Authors: John V. Cotter*, St. Edward's University
Topics: Agricultural Geography
Keywords: olive oil, Texas agriculture, agricultural innovation, climate change
Session Type: Paper
Start / End Time: 1:45 PM / 3:00 PM
Room: Virtual Track 3
Presentation File: No File Uploaded
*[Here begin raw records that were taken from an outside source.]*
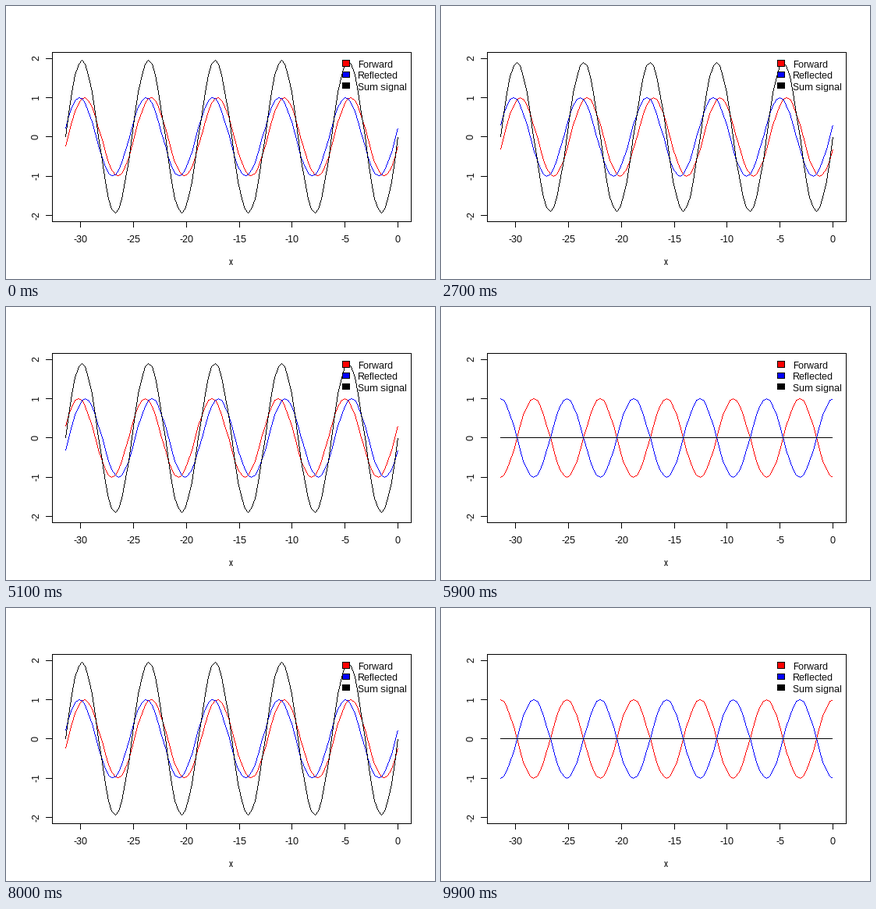
Animation of 550x350 px, one loop 10 s. Source, as a matplotlib script:

```python
import numpy as np
import matplotlib.pyplot as plt
from matplotlib.animation import FuncAnimation
from matplotlib.patches import PathPatch, Rectangle
from matplotlib.path import Path

W, H, DPI = 550, 350, 100
FRAMES, INTERVAL = 100, 100
PX = 72 / DPI                      # one pixel in points
STEP = 3 * np.pi / 40              # phase advance per frame

plt.rcParams.update({
    "font.family": "Liberation Sans",
    "font.size": 8.65,
    "text.hinting": "default",
    "text.hinting_factor": 1,
    "path.simplify": False,
})

# Plot region in pixels, y pointing down
LEFT, RIGHT, TOP, BOTTOM = 59.04, 519.76, 59.04, 276.56
SPAN = 10 * np.pi
X_SCALE = (RIGHT - LEFT) / (1.08 * SPAN)
Y_SCALE = (BOTTOM - TOP) / (1.08 * 4)
X_ZERO = RIGHT - 0.04 * SPAN * X_SCALE
Y_ZERO = (TOP + BOTTOM) / 2

fig = plt.figure(figsize=(W / DPI, H / DPI), dpi=DPI, facecolor="white")
ax = fig.add_axes([0, 0, 1, 1])
ax.set_xlim(0, W)
ax.set_ylim(H, 0)
ax.axis("off")


def to_x(x):
    return X_ZERO + X_SCALE * x


def to_y(y):
    return Y_ZERO - Y_SCALE * y


def center(v):
    """Middle of the pixel that holds v."""
    return np.floor(v) + 0.5


def tick(xs, ys):
    ax.plot(center(np.array(xs)), center(np.array(ys)), color="black",
            lw=PX, antialiased=False, snap=False, zorder=1)


def box(x0, y0, x1, y1, fill="none", z=1):
    x0, y0, x1, y1 = center(np.array([x0, y0, x1, y1]))
    ax.add_patch(Rectangle((x0, y0), x1 - x0, y1 - y0, facecolor=fill,
                           edgecolor="black", lw=PX, antialiased=False,
                           snap=False, zorder=z))


def label(x, y, text, **kw):
    ax.text(x, y, text, ha="left", va="baseline", color="black", zorder=6, **kw)


def half_width(number):
    """Half the advance of a tick label: digits 7 px, minus sign 4 px."""
    return (7 * len(number) - 3 * number.count("-")) / 2


def pixel_path(xs, ys):
    """Polyline as unit squares, one pixel per step along the longer axis."""
    pts = np.floor(np.column_stack([xs, ys]))
    delta = np.diff(pts, axis=0)
    count = np.abs(delta).max(axis=1).astype(int)
    seg = np.repeat(np.arange(len(count)), count)
    k = np.arange(count.sum()) - np.repeat(np.cumsum(count) - count, count)
    cells = np.floor(pts[seg] + delta[seg] * (k / count[seg])[:, None] + 0.5)
    corners = np.array([[0, 0], [1, 0], [1, 1], [0, 1]])
    return Path.make_compound_path_from_polys(cells[:, None] + corners)


# Frame, ticks and axis labels
box(LEFT, TOP, RIGHT, BOTTOM)
for v in range(-30, 1, 5):
    x, text = to_x(v), str(v)
    tick([x, x], [BOTTOM, BOTTOM + 7.2])
    label(np.floor(x - half_width(text)), 303, text)
for v in range(-2, 3):
    y, text = to_y(v), str(v)
    tick([LEFT - 7.2, LEFT], [y, y])
    label(42, np.floor(y + half_width(text)), text,
          rotation=90, rotation_mode="anchor")
label(286, 332, "x")

# Waves
xs = np.linspace(-SPAN, 0, 101)
px = to_x(xs)
waves = [ax.add_patch(PathPatch(pixel_path(px, to_y(0 * xs)), facecolor=color,
                                edgecolor="none", lw=0, snap=False, zorder=z))
         for z, color in enumerate(("red", "blue", "black"), start=2)]

# Legend
legend = (("Forward", "red", 79), ("Reflected", "blue", 93),
          ("Sum signal", "black", 108))
for i, (name, color, base) in enumerate(legend):
    mid = TOP + 14.4 * (i + 1)
    box(431.5, mid - 3.6, 440.1, mid + 3.6, color, z=5)
    label(451, base, name)


def update(n):
    phase = STEP * (n + 1)
    a, b = np.sin(xs - phase), np.sin(xs + phase)
    for wave, ys in zip(waves, (a, b, a + b)):
        wave.set_path(pixel_path(px, to_y(ys)))
    return waves


anim = FuncAnimation(fig, update, frames=FRAMES, interval=INTERVAL,
                     repeat=True, repeat_delay=0, blit=False)
plt.show()
```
Olive orchards are a new and fast growing feature of the Texas landscape. During the Spanish colonial period and that of Anglo colonization that followed, olive trees were rare but not unheard of. The amount of olive oil produced in Texas was negligible until the 1990s. Today there are more olive trees growing in Texas than peach trees. Among fruit and nut orchards in the state, olive trees are only outnumbered by pecan trees. While the Texas climate has some similarities to that of the Mediterranean, there are some significant differences. Weather events and climate change are under intense scrutiny by olive growers as well as agricultural researchers. But is climate change the driving force behind the rapid and successful expansion of the olive oil industry in Texas? A closer look suggests that innovations in orchard management and harvesting technology play a bigger role than one would expect given Texas weather and climate change. Traditional orchards and harvesting techniques have been supplanted by new alternatives.